▶ How to complete this task
Copy each line of the entries below that contains the string "wheel".

-------- Data in this exercise

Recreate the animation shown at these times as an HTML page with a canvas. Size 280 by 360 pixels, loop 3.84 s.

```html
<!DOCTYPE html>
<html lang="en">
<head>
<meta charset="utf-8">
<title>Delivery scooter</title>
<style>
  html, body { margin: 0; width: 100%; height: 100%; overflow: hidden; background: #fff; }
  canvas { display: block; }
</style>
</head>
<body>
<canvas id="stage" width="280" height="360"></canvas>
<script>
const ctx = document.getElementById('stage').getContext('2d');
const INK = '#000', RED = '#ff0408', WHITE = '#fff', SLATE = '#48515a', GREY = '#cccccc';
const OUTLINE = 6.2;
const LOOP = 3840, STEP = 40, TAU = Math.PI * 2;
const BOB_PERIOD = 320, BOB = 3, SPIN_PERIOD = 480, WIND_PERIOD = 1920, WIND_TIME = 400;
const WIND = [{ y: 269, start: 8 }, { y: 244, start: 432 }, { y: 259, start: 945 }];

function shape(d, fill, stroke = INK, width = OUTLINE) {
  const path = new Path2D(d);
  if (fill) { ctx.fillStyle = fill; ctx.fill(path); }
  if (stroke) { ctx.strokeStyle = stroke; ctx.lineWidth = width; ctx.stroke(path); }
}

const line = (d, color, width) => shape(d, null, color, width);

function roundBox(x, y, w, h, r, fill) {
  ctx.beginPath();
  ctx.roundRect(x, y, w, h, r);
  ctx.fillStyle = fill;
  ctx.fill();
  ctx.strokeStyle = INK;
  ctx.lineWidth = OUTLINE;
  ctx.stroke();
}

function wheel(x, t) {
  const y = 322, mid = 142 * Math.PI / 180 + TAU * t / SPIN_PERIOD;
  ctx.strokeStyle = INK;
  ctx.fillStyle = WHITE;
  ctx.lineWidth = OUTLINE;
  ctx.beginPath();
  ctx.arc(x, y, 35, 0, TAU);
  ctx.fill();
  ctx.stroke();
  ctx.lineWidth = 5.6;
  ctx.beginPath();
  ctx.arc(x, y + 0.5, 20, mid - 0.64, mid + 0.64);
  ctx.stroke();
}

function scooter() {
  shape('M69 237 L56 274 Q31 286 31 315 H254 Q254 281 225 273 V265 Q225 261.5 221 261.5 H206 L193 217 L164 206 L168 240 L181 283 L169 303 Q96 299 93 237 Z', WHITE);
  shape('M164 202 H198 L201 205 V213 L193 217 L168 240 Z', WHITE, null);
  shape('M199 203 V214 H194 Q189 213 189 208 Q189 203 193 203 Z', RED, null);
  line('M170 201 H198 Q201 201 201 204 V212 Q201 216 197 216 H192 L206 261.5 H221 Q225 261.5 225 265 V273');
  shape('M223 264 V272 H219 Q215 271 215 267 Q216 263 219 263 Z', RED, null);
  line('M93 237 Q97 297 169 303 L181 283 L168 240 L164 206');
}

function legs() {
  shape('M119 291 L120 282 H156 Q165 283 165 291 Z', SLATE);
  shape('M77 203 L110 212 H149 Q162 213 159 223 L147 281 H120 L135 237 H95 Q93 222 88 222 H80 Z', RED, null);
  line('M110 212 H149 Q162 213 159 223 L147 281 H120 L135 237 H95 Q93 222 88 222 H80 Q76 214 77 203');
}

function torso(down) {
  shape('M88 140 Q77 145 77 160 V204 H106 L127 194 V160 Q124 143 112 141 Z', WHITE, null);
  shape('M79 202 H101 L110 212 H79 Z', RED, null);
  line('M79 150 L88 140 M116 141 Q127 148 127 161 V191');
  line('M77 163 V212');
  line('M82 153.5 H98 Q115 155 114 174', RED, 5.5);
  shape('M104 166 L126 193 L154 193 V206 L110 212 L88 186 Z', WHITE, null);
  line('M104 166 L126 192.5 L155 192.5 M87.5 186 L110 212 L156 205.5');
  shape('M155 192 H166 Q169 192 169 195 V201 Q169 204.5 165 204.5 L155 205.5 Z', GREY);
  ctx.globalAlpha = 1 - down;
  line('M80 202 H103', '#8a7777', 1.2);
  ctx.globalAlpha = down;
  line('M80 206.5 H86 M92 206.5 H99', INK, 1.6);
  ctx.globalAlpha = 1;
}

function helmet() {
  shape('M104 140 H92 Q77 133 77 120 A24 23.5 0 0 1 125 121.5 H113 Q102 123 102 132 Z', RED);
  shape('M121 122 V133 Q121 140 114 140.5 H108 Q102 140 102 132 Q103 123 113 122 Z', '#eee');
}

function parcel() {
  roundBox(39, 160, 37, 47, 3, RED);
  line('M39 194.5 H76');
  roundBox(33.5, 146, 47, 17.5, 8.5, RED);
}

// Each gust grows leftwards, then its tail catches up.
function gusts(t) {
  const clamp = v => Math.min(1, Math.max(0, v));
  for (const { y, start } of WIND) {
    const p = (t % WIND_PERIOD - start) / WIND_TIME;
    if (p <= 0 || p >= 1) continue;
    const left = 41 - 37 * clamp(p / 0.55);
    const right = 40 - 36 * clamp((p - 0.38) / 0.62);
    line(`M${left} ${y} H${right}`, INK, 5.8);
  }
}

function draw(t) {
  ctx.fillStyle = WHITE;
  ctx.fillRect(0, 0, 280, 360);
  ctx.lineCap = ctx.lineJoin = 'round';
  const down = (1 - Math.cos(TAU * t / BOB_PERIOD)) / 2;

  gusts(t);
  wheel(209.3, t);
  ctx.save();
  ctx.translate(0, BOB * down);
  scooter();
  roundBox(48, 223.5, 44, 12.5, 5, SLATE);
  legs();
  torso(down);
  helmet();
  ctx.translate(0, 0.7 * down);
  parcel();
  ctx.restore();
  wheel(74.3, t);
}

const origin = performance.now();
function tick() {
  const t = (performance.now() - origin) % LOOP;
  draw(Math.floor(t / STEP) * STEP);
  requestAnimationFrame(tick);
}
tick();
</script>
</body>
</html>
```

----------------

▶ Task answer
function wheel(x, t) {
  wheel(209.3, t);
  wheel(74.3, t);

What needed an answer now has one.